Fabien Cousteau is an ocean explorer, the third generation to carry on the tradition of adventure pioneered by his grandfather Jacques Cousteau. His Natural Entertainment company works to raise environmental awareness through television and other media.
Living a childhood dream of “becoming a shark,” Cousteau orchestrated a three-year expedition to study the much feared great white shark in his innovative shark-shaped submersible, as chronicled in the 2006 CBS show “Shark: Mind of a Demon.” He also joined with his father, Jean-Michel Cousteau, and sister, Celine Cousteau, on a PBS series, “Ocean Adventures.”
Cousteau is on the board of the New York Harbor School and the Blue Ocean Film Festival, and is a part of the Water Innovation Alliance which brings water issues to the attention of business executives. He is also creating a new foundation, the Plant-a-Fish Initiative, to educate the public on the need to restore our marine habitats.
David E. Guggenheim, also known as the “Ocean Doctor,” is a marine scientist, conservation policy specialist, submarine pilot and ocean explorer. He played a leading role in building the recently-formed Gulf of Mexico Alliance, a partnership among the U.S. Gulf states and 13 federal agencies and Mexico. In 2007, as a scientific advisor to Greenpeace for its expedition to map deepwater corals in the Bering Sea, he piloted the first-ever manned submersible dives into the Bering Sea’s largest underwater canyons.
Dr. Guggenheim is currently leading a major project to elevate collaboration in marine science and conservation among Cuba, Mexico and the U.S. to a new level and leading the first-ever comprehensive research and conservation program in Cuba’s Gulf of Mexico region, a joint effort with the University of Havana. He is president of 1planet1ocean, a project of The Ocean Foundation where he is a Senior Fellow and director of its Cuba Marine Research and Conservation Program.

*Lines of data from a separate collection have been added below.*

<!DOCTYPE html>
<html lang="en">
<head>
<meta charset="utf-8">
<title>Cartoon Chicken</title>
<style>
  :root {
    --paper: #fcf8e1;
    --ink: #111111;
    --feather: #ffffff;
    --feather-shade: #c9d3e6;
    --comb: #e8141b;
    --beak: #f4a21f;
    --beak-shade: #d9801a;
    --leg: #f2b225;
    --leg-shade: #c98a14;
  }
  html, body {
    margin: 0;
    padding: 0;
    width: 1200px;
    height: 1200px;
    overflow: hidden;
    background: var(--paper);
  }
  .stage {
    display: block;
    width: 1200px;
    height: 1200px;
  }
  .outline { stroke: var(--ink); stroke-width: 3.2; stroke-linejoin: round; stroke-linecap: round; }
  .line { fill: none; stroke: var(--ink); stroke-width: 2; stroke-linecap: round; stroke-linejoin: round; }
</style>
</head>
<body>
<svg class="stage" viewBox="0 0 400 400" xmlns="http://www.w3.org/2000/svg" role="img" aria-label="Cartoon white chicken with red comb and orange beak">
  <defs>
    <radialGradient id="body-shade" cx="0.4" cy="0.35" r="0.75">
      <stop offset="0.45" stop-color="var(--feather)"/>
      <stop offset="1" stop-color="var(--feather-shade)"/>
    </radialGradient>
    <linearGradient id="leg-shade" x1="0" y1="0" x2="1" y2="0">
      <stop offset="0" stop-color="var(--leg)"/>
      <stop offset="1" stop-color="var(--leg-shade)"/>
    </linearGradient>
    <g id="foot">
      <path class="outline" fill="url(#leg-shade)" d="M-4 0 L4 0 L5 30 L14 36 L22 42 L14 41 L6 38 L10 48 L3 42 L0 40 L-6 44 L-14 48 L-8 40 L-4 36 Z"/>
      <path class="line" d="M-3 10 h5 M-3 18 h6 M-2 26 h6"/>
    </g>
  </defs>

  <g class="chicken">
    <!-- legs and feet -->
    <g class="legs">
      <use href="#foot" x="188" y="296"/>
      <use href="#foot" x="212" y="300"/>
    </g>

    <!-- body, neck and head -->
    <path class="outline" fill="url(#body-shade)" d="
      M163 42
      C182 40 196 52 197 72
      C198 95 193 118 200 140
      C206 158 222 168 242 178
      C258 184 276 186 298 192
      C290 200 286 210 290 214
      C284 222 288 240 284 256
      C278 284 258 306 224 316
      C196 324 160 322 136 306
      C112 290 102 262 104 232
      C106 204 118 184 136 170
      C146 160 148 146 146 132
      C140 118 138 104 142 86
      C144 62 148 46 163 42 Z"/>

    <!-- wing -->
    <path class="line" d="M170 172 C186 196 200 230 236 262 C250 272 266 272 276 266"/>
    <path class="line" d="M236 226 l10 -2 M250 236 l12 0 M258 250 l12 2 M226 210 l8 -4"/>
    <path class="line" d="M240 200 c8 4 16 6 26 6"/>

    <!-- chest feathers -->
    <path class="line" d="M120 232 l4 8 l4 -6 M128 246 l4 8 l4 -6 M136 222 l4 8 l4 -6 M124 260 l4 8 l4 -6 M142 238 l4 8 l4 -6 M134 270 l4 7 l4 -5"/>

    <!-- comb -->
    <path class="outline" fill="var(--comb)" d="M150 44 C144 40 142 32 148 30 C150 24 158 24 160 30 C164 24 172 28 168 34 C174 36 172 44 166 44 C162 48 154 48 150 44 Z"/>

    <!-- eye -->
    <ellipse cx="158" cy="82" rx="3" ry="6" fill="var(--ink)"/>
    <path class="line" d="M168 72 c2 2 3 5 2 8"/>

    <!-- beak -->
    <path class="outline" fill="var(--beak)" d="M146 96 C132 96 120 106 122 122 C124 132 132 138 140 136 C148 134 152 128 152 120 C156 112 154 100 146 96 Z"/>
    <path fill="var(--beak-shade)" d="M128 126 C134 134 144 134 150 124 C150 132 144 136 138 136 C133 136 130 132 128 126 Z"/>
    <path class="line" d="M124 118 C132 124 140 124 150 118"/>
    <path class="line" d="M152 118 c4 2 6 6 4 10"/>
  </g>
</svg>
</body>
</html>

The host of the ExpeditionCasts podcast series, Dr. Guggenheim is also engaged in a special “expedition” to all fifty U.S. states visiting schools with programs about ocean exploration and conservation. He is also working to introduce cutting-edge technologies for sustainable aquaculture practices to the Americas to reduce pressure on overfished wild fish stocks.
National Geographic Society Explorer-in-Residence Dr. Sylvia A. Earle is an oceanographer, explorer, author, and lecturer who has been called a “Living Legend” by the Library of Congress and “Hero for the Planet” by TIME magazine. Formerly chief scientist of NOAA, Earle is the founder of Deep Ocean Exploration and Research, Inc., founder of Mission Blue and SEAlliance, and chair of the Advisory Councils of the Harte Research Institute and the Ocean in Google Earth. She has a B.S. degree from Florida State University, M.S. and Ph.D. from Duke University, and 22 honorary degrees. She has authored more than 190 scientific, technical, and popular publications; lectured in more than 80 countries; and appeared in hundreds of radio and television productions. Earle has led more than a hundred expeditions and logged more than 7,000 hours underwater, including leading the first team of women aquanauts during the Tektite Project in 1970; participating in ten saturation dives, most recently in July 2012; and setting a record for solo diving in 1,000-meter depth. Her research concerns marine ecosystems with special reference to exploration, conservation, and the development and use of new technologies for access and effective operations in the deep sea and other remote environments. Earle’s more than one hundred national and international honors include the 2011 Royal Geographical Society Gold Medal, 2011 Medal of Honor from the Dominican Republic, 2009 TED Prize, Netherlands Order of the Golden Ark, Australia’s International Banksia Award, Italy’s Artiglio Award, the International Seakeepers Award, the International Women’s Forum, the National Women’s Hall of Fame, Academy of Achievement, Los Angeles Times Woman of the Year, and medals from the Explorers Club, the Philadelphia Academy of Sciences, Lindbergh Foundation, National Wildlife Federation, Sigma Xi, Barnard College, and the Society of Women Geographers.